··· SOURCE INFORMATION ···

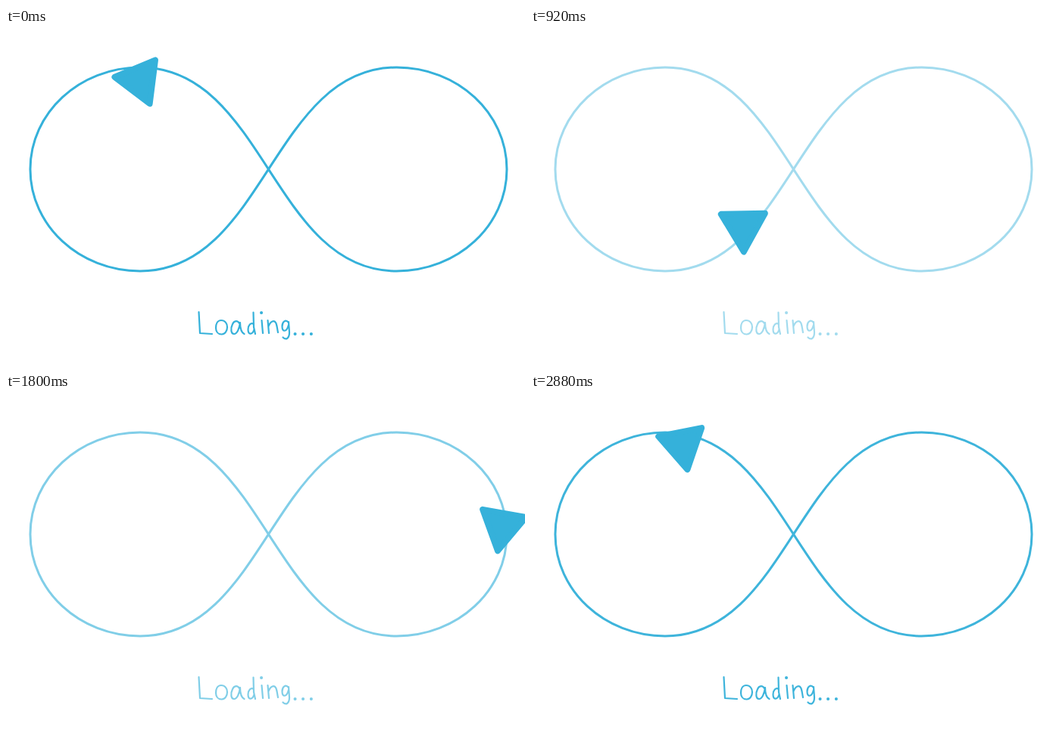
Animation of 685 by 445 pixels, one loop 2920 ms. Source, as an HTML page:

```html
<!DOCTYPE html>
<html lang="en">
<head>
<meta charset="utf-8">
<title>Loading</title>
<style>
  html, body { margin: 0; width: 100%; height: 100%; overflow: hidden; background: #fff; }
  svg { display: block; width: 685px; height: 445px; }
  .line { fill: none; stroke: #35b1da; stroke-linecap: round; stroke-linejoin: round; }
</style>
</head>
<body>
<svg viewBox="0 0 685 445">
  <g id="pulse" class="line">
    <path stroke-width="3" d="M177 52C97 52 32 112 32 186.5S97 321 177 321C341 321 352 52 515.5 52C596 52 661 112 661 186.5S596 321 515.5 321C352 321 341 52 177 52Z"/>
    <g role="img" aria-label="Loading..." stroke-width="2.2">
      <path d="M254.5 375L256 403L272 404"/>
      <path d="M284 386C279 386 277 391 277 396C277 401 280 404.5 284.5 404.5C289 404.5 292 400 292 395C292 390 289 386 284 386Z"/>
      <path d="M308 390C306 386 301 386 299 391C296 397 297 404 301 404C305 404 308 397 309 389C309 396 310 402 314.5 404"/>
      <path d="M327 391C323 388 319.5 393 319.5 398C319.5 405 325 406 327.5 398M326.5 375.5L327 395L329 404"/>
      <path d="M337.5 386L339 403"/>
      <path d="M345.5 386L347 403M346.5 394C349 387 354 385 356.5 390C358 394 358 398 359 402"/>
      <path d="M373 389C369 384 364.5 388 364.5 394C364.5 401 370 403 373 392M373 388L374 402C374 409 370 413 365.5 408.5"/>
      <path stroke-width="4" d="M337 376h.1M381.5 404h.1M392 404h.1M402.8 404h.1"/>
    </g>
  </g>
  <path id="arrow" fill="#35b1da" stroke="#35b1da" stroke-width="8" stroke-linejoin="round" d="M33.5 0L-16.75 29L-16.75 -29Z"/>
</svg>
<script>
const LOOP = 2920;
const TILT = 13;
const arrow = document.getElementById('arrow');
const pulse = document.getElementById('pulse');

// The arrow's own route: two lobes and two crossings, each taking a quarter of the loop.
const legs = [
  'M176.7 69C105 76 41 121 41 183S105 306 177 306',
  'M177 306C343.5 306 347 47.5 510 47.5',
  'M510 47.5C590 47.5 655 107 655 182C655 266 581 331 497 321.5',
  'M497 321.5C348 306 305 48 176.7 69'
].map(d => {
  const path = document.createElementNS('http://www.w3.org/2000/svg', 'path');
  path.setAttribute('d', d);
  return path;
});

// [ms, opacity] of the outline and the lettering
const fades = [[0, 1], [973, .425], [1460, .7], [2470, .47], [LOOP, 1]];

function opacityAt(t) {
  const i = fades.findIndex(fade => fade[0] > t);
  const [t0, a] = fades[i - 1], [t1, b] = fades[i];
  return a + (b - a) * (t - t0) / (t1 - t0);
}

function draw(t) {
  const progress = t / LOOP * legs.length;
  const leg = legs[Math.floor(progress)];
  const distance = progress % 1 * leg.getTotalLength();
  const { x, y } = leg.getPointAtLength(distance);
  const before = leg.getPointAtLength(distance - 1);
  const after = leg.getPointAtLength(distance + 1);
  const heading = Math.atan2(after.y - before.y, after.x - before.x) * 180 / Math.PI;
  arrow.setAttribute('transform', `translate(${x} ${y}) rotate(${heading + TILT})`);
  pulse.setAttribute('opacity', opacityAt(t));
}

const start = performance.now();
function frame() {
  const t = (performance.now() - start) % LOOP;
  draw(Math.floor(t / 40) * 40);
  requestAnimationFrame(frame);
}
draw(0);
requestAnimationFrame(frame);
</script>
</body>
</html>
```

···

▶ _EXERCISE_
Before printing anything, remove the pictures; then print all the records exactly.

▶ _ANSWER_
Animation of 685 by 445 pixels, one loop 2920 ms. Source, as an HTML page:

```html
<!DOCTYPE html>
<html lang="en">
<head>
<meta charset="utf-8">
<title>Loading</title>
<style>
  html, body { margin: 0; width: 100%; height: 100%; overflow: hidden; background: #fff; }
  svg { display: block; width: 685px; height: 445px; }
  .line { fill: none; stroke: #35b1da; stroke-linecap: round; stroke-linejoin: round; }
</style>
</head>
<body>
<svg viewBox="0 0 685 445">
  <g id="pulse" class="line">
    <path stroke-width="3" d="M177 52C97 52 32 112 32 186.5S97 321 177 321C341 321 352 52 515.5 52C596 52 661 112 661 186.5S596 321 515.5 321C352 321 341 52 177 52Z"/>
    <g role="img" aria-label="Loading..." stroke-width="2.2">
      <path d="M254.5 375L256 403L272 404"/>
      <path d="M284 386C279 386 277 391 277 396C277 401 280 404.5 284.5 404.5C289 404.5 292 400 292 395C292 390 289 386 284 386Z"/>
      <path d="M308 390C306 386 301 386 299 391C296 397 297 404 301 404C305 404 308 397 309 389C309 396 310 402 314.5 404"/>
      <path d="M327 391C323 388 319.5 393 319.5 398C319.5 405 325 406 327.5 398M326.5 375.5L327 395L329 404"/>
      <path d="M337.5 386L339 403"/>
      <path d="M345.5 386L347 403M346.5 394C349 387 354 385 356.5 390C358 394 358 398 359 402"/>
      <path d="M373 389C369 384 364.5 388 364.5 394C364.5 401 370 403 373 392M373 388L374 402C374 409 370 413 365.5 408.5"/>
      <path stroke-width="4" d="M337 376h.1M381.5 404h.1M392 404h.1M402.8 404h.1"/>
    </g>
  </g>
  <path id="arrow" fill="#35b1da" stroke="#35b1da" stroke-width="8" stroke-linejoin="round" d="M33.5 0L-16.75 29L-16.75 -29Z"/>
</svg>
<script>
const LOOP = 2920;
const TILT = 13;
const arrow = document.getElementById('arrow');
const pulse = document.getElementById('pulse');

// The arrow's own route: two lobes and two crossings, each taking a quarter of the loop.
const legs = [
  'M176.7 69C105 76 41 121 41 183S105 306 177 306',
  'M177 306C343.5 306 347 47.5 510 47.5',
  'M510 47.5C590 47.5 655 107 655 182C655 266 581 331 497 321.5',
  'M497 321.5C348 306 305 48 176.7 69'
].map(d => {
  const path = document.createElementNS('http://www.w3.org/2000/svg', 'path');
  path.setAttribute('d', d);
  return path;
});

// [ms, opacity] of the outline and the lettering
const fades = [[0, 1], [973, .425], [1460, .7], [2470, .47], [LOOP, 1]];

function opacityAt(t) {
  const i = fades.findIndex(fade => fade[0] > t);
  const [t0, a] = fades[i - 1], [t1, b] = fades[i];
  return a + (b - a) * (t - t0) / (t1 - t0);
}

function draw(t) {
  const progress = t / LOOP * legs.length;
  const leg = legs[Math.floor(progress)];
  const distance = progress % 1 * leg.getTotalLength();
  const { x, y } = leg.getPointAtLength(distance);
  const before = leg.getPointAtLength(distance - 1);
  const after = leg.getPointAtLength(distance + 1);
  const heading = Math.atan2(after.y - before.y, after.x - before.x) * 180 / Math.PI;
  arrow.setAttribute('transform', `translate(${x} ${y}) rotate(${heading + TILT})`);
  pulse.setAttribute('opacity', opacityAt(t));
}

const start = performance.now();
function frame() {
  const t = (performance.now() - start) % LOOP;
  draw(Math.floor(t / 40) * 40);
  requestAnimationFrame(frame);
}
draw(0);
requestAnimationFrame(frame);
</script>
</body>
</html>
```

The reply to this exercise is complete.